(Saved data entries)

----

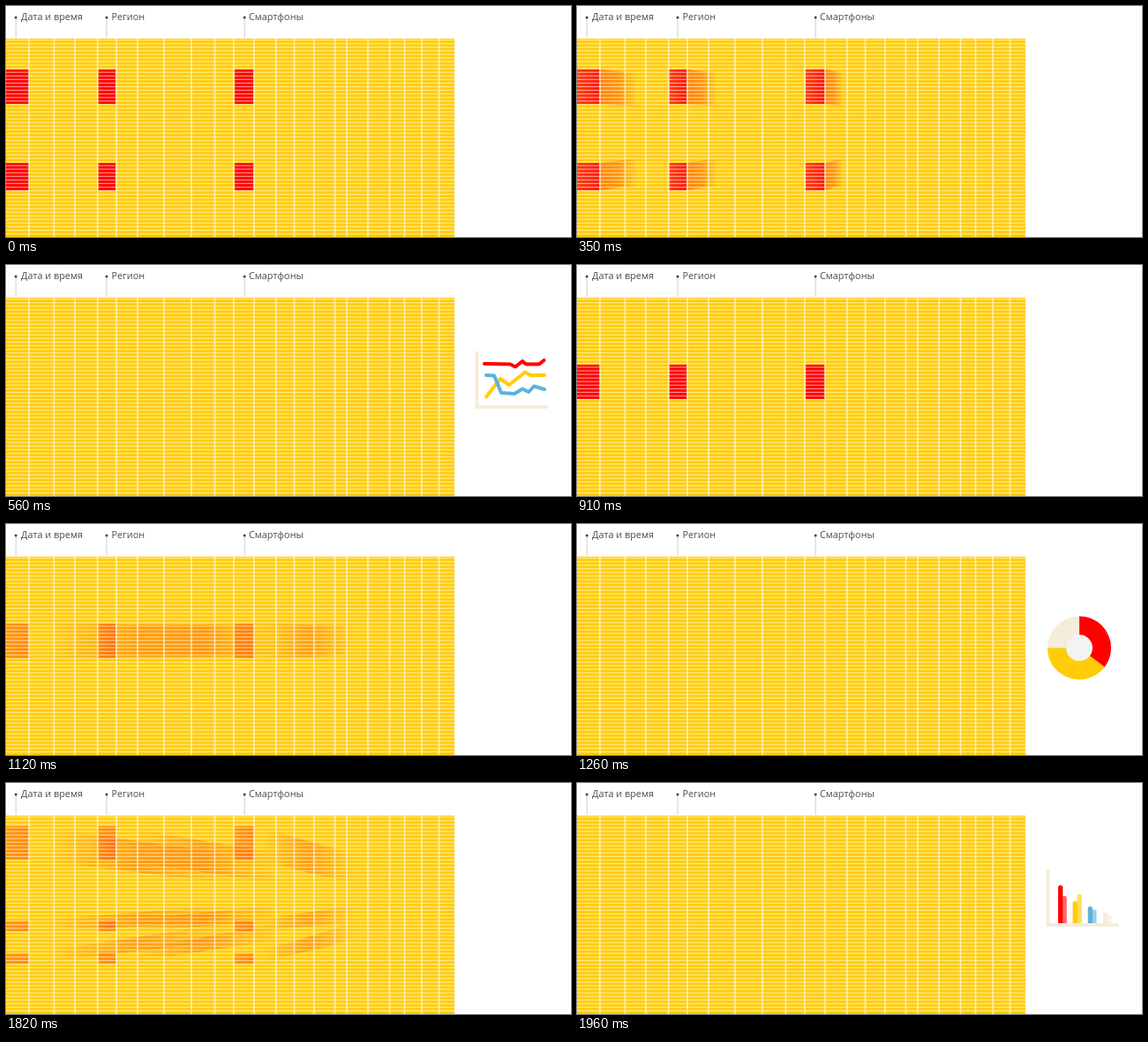
These frames come from a looping animation (640 px wide and 262 px high, 2240 ms). An HTML page with a canvas:

```html
<!DOCTYPE html>
<html lang="ru">
<head>
<meta charset="utf-8">
<style>
html, body { margin: 0; width: 640px; height: 262px; overflow: hidden; background: #fff; }
canvas, svg { position: absolute; left: 0; top: 0; display: block; }
text { font: 10.85px "Open Sans", "Noto Sans", sans-serif; fill: #4c4c4c; }
</style>
</head>
<body>
<canvas id="stage" width="640" height="262"></canvas>
<svg width="640" height="262">
  <text x="17" y="16">Дата и время</text>
  <text x="119.5" y="16">Регион</text>
  <text x="275" y="16">Смартфоны</text>
</svg>
<script>
const ctx = document.getElementById('stage').getContext('2d');
const RED = '#ff0000', YELLOW = '#ffcc0a', BLUE = '#5bb3d9', BEIGE = '#f5ecdc';
const LOOP = 2240, STEP = 70;
const TOP = 37, LINE0 = 38.6, PITCH = 4.07, RIGHT = 508;
const FOCUS = { x: 533, top: 118, bottom: 146 };
const dividers = [26, 54.5, 78, 103.7, 125, 149, 179, 210, 236.5, 258, 281,
  306, 326.5, 349, 372.5, 386, 410, 434.5, 451.5, 471, 490.5];
const columns = [[0, 26], [104.5, 124.5], [259, 280.5]];
const pins = [11.2, 114, 270.2];

// bands: top and bottom of the marked rows
const scenes = [
  { start: 0, fly: 350, show: 560, bands: [[72, 111], [178, 209]], icon: lineChart },
  { start: 910, fly: 1050, show: 1260, bands: [[113, 152]], icon: donut },
  { start: 1610, fly: 1750, show: 1960, bands: [[49, 87], [156, 168], [193, 205]], icon: barChart }
];

// head and tail are fractions of the way from a cell to the icon
const flight = [
  { cell: 0.95, head: 0.083, tail: 0, glow: 0.5, icon: 0 },
  { cell: 0.35, head: 0.45, tail: 0.04, glow: 0.4, icon: 0 },
  { cell: 0, head: 0.97, tail: 0.4, glow: 0.25, icon: 0.35 }
];

const mix = (a, b, k) => a + (b - a) * k;

function rect(color, x, y, w, h) {
  ctx.fillStyle = color;
  ctx.fillRect(x, y, w, h);
}

function polyline(color, points) {
  ctx.strokeStyle = color;
  ctx.lineWidth = 4;
  ctx.lineCap = ctx.lineJoin = 'round';
  ctx.beginPath();
  points.forEach(p => ctx.lineTo(p[0], p[1]));
  ctx.stroke();
}

function axes() {
  rect(BEIGE, 531.5, 98, 4, 65);
  rect(BEIGE, 531.5, 159, 82, 4);
}

function lineChart() {
  axes();
  polyline(YELLOW, [[544, 149.5], [560, 129], [570, 136], [588, 121.5], [594, 125], [610, 125]]);
  polyline(BLUE, [[544, 125], [553, 125.5], [561, 145], [576, 146], [585, 140.5], [592, 144], [598, 137.5], [610, 141]]);
  polyline(RED, [[542, 112], [571, 112.5], [577, 115.5], [585, 109], [589, 112.5], [604, 112.5], [609.5, 108]]);
}

function slice(color, r, from, to) {
  ctx.fillStyle = color;
  ctx.beginPath();
  ctx.moveTo(569, 140.5);
  ctx.arc(569, 140.5, r, from * Math.PI / 180, to * Math.PI / 180);
  ctx.fill();
}

function donut() {
  slice(BEIGE, 36, 180, 270);
  slice(YELLOW, 36, 37, 180);
  slice(RED, 36, -90, 37);
  slice('#f3f3f1', 15, 0, 360);
}

function bar(color, x, y) {
  ctx.fillStyle = color;
  ctx.beginPath();
  ctx.roundRect(x, y, 5.3, 159 - y, [2.5, 2.5, 0, 0]);
  ctx.fill();
}

function barChart() {
  axes();
  bar('#ff6b6b', 549.5, 128);
  bar(RED, 545, 116);
  bar('#ffdf5c', 566.5, 126);
  bar(YELLOW, 561.5, 134);
  bar('#9ad0e8', 583.2, 143.5);
  bar(BLUE, 578.7, 140);
  bar('#f9f3e9', 600.8, 150);
  bar(BEIGE, 596, 147);
}

// horizontal gradient from [offset, alpha] stops
function fade(rgb, x0, x1, stops) {
  const g = ctx.createLinearGradient(x0, 0, x1, 0);
  for (const [at, alpha] of stops) g.addColorStop(at, `rgba(${rgb},${alpha})`);
  return g;
}

function streak(right, y0, y1, f) {
  const x0 = mix(right, FOCUS.x, f.tail), x1 = mix(right, FOCUS.x, f.head);
  ctx.fillStyle = fade('255,60,0', x0, x1, [[0, f.tail ? 0 : f.glow], [0.5, f.glow * 0.8], [1, 0]]);
  ctx.beginPath();
  ctx.moveTo(x0, mix(y0, FOCUS.top, f.tail));
  ctx.lineTo(x1, mix(y0, FOCUS.top, f.head));
  ctx.lineTo(x1, mix(y1, FOCUS.bottom, f.head));
  ctx.lineTo(x0, mix(y1, FOCUS.bottom, f.tail));
  ctx.fill();
}

function cells(scene, f) {
  for (const [y0, y1] of scene.bands) {
    for (const [left, right] of columns) {
      const color = f ? fade('255,10,10', left, right, [[0, f.cell * 0.78], [1, f.cell]]) : RED;
      rect(color, left, y0, right - left, y1 - y0);
      if (f) streak(right, y0, y1, f);
    }
  }
}

function gridLines() {
  for (let y = LINE0; y < 262; y += PITCH) rect('rgba(255,255,255,.55)', 0, y - 0.6, RIGHT, 1.2);
  for (const x of dividers) rect('rgba(255,246,214,.75)', x - 0.85, TOP, 1.7, 225);
}

function draw(t) {
  const scene = scenes.findLast(s => t >= s.start);
  const flying = t >= scene.fly && t < scene.show;
  const f = flying ? flight[Math.min(2, Math.floor((t - scene.fly) / STEP))] : null;

  rect('#fff', 0, 0, 640, 262);
  for (const x of pins) {
    rect('#cfcfcf', x - 0.5, 14, 1, 22);
    ctx.fillStyle = '#444';
    ctx.beginPath();
    ctx.arc(x, 13, 1.5, 0, 7);
    ctx.fill();
  }
  rect(YELLOW, 0, TOP, RIGHT, 225);
  if (t < scene.show) cells(scene, f);
  gridLines();

  ctx.globalAlpha = t >= scene.show ? 1 : f ? f.icon : 0;
  if (ctx.globalAlpha) scene.icon();
  ctx.globalAlpha = 1;
}

const begin = performance.now();
function tick() {
  draw((performance.now() - begin) % LOOP);
  requestAnimationFrame(tick);
}
tick();
</script>
</body>
</html>
```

----

→ Task instructions
The finished copy should match the data above word for word and contain no pictures.

→ Answer to the problem
These frames come from a looping animation (640 px wide and 262 px high, 2240 ms). An HTML page with a canvas:

```html
<!DOCTYPE html>
<html lang="ru">
<head>
<meta charset="utf-8">
<style>
html, body { margin: 0; width: 640px; height: 262px; overflow: hidden; background: #fff; }
canvas, svg { position: absolute; left: 0; top: 0; display: block; }
text { font: 10.85px "Open Sans", "Noto Sans", sans-serif; fill: #4c4c4c; }
</style>
</head>
<body>
<canvas id="stage" width="640" height="262"></canvas>
<svg width="640" height="262">
  <text x="17" y="16">Дата и время</text>
  <text x="119.5" y="16">Регион</text>
  <text x="275" y="16">Смартфоны</text>
</svg>
<script>
const ctx = document.getElementById('stage').getContext('2d');
const RED = '#ff0000', YELLOW = '#ffcc0a', BLUE = '#5bb3d9', BEIGE = '#f5ecdc';
const LOOP = 2240, STEP = 70;
const TOP = 37, LINE0 = 38.6, PITCH = 4.07, RIGHT = 508;
const FOCUS = { x: 533, top: 118, bottom: 146 };
const dividers = [26, 54.5, 78, 103.7, 125, 149, 179, 210, 236.5, 258, 281,
  306, 326.5, 349, 372.5, 386, 410, 434.5, 451.5, 471, 490.5];
const columns = [[0, 26], [104.5, 124.5], [259, 280.5]];
const pins = [11.2, 114, 270.2];

// bands: top and bottom of the marked rows
const scenes = [
  { start: 0, fly: 350, show: 560, bands: [[72, 111], [178, 209]], icon: lineChart },
  { start: 910, fly: 1050, show: 1260, bands: [[113, 152]], icon: donut },
  { start: 1610, fly: 1750, show: 1960, bands: [[49, 87], [156, 168], [193, 205]], icon: barChart }
];

// head and tail are fractions of the way from a cell to the icon
const flight = [
  { cell: 0.95, head: 0.083, tail: 0, glow: 0.5, icon: 0 },
  { cell: 0.35, head: 0.45, tail: 0.04, glow: 0.4, icon: 0 },
  { cell: 0, head: 0.97, tail: 0.4, glow: 0.25, icon: 0.35 }
];

const mix = (a, b, k) => a + (b - a) * k;

function rect(color, x, y, w, h) {
  ctx.fillStyle = color;
  ctx.fillRect(x, y, w, h);
}

function polyline(color, points) {
  ctx.strokeStyle = color;
  ctx.lineWidth = 4;
  ctx.lineCap = ctx.lineJoin = 'round';
  ctx.beginPath();
  points.forEach(p => ctx.lineTo(p[0], p[1]));
  ctx.stroke();
}

function axes() {
  rect(BEIGE, 531.5, 98, 4, 65);
  rect(BEIGE, 531.5, 159, 82, 4);
}

function lineChart() {
  axes();
  polyline(YELLOW, [[544, 149.5], [560, 129], [570, 136], [588, 121.5], [594, 125], [610, 125]]);
  polyline(BLUE, [[544, 125], [553, 125.5], [561, 145], [576, 146], [585, 140.5], [592, 144], [598, 137.5], [610, 141]]);
  polyline(RED, [[542, 112], [571, 112.5], [577, 115.5], [585, 109], [589, 112.5], [604, 112.5], [609.5, 108]]);
}

function slice(color, r, from, to) {
  ctx.fillStyle = color;
  ctx.beginPath();
  ctx.moveTo(569, 140.5);
  ctx.arc(569, 140.5, r, from * Math.PI / 180, to * Math.PI / 180);
  ctx.fill();
}

function donut() {
  slice(BEIGE, 36, 180, 270);
  slice(YELLOW, 36, 37, 180);
  slice(RED, 36, -90, 37);
  slice('#f3f3f1', 15, 0, 360);
}

function bar(color, x, y) {
  ctx.fillStyle = color;
  ctx.beginPath();
  ctx.roundRect(x, y, 5.3, 159 - y, [2.5, 2.5, 0, 0]);
  ctx.fill();
}

function barChart() {
  axes();
  bar('#ff6b6b', 549.5, 128);
  bar(RED, 545, 116);
  bar('#ffdf5c', 566.5, 126);
  bar(YELLOW, 561.5, 134);
  bar('#9ad0e8', 583.2, 143.5);
  bar(BLUE, 578.7, 140);
  bar('#f9f3e9', 600.8, 150);
  bar(BEIGE, 596, 147);
}

// horizontal gradient from [offset, alpha] stops
function fade(rgb, x0, x1, stops) {
  const g = ctx.createLinearGradient(x0, 0, x1, 0);
  for (const [at, alpha] of stops) g.addColorStop(at, `rgba(${rgb},${alpha})`);
  return g;
}

function streak(right, y0, y1, f) {
  const x0 = mix(right, FOCUS.x, f.tail), x1 = mix(right, FOCUS.x, f.head);
  ctx.fillStyle = fade('255,60,0', x0, x1, [[0, f.tail ? 0 : f.glow], [0.5, f.glow * 0.8], [1, 0]]);
  ctx.beginPath();
  ctx.moveTo(x0, mix(y0, FOCUS.top, f.tail));
  ctx.lineTo(x1, mix(y0, FOCUS.top, f.head));
  ctx.lineTo(x1, mix(y1, FOCUS.bottom, f.head));
  ctx.lineTo(x0, mix(y1, FOCUS.bottom, f.tail));
  ctx.fill();
}

function cells(scene, f) {
  for (const [y0, y1] of scene.bands) {
    for (const [left, right] of columns) {
      const color = f ? fade('255,10,10', left, right, [[0, f.cell * 0.78], [1, f.cell]]) : RED;
      rect(color, left, y0, right - left, y1 - y0);
      if (f) streak(right, y0, y1, f);
    }
  }
}

function gridLines() {
  for (let y = LINE0; y < 262; y += PITCH) rect('rgba(255,255,255,.55)', 0, y - 0.6, RIGHT, 1.2);
  for (const x of dividers) rect('rgba(255,246,214,.75)', x - 0.85, TOP, 1.7, 225);
}

function draw(t) {
  const scene = scenes.findLast(s => t >= s.start);
  const flying = t >= scene.fly && t < scene.show;
  const f = flying ? flight[Math.min(2, Math.floor((t - scene.fly) / STEP))] : null;

  rect('#fff', 0, 0, 640, 262);
  for (const x of pins) {
    rect('#cfcfcf', x - 0.5, 14, 1, 22);
    ctx.fillStyle = '#444';
    ctx.beginPath();
    ctx.arc(x, 13, 1.5, 0, 7);
    ctx.fill();
  }
  rect(YELLOW, 0, TOP, RIGHT, 225);
  if (t < scene.show) cells(scene, f);
  gridLines();

  ctx.globalAlpha = t >= scene.show ? 1 : f ? f.icon : 0;
  if (ctx.globalAlpha) scene.icon();
  ctx.globalAlpha = 1;
}

const begin = performance.now();
function tick() {
  draw((performance.now() - begin) % LOOP);
  requestAnimationFrame(tick);
}
tick();
</script>
</body>
</html>
```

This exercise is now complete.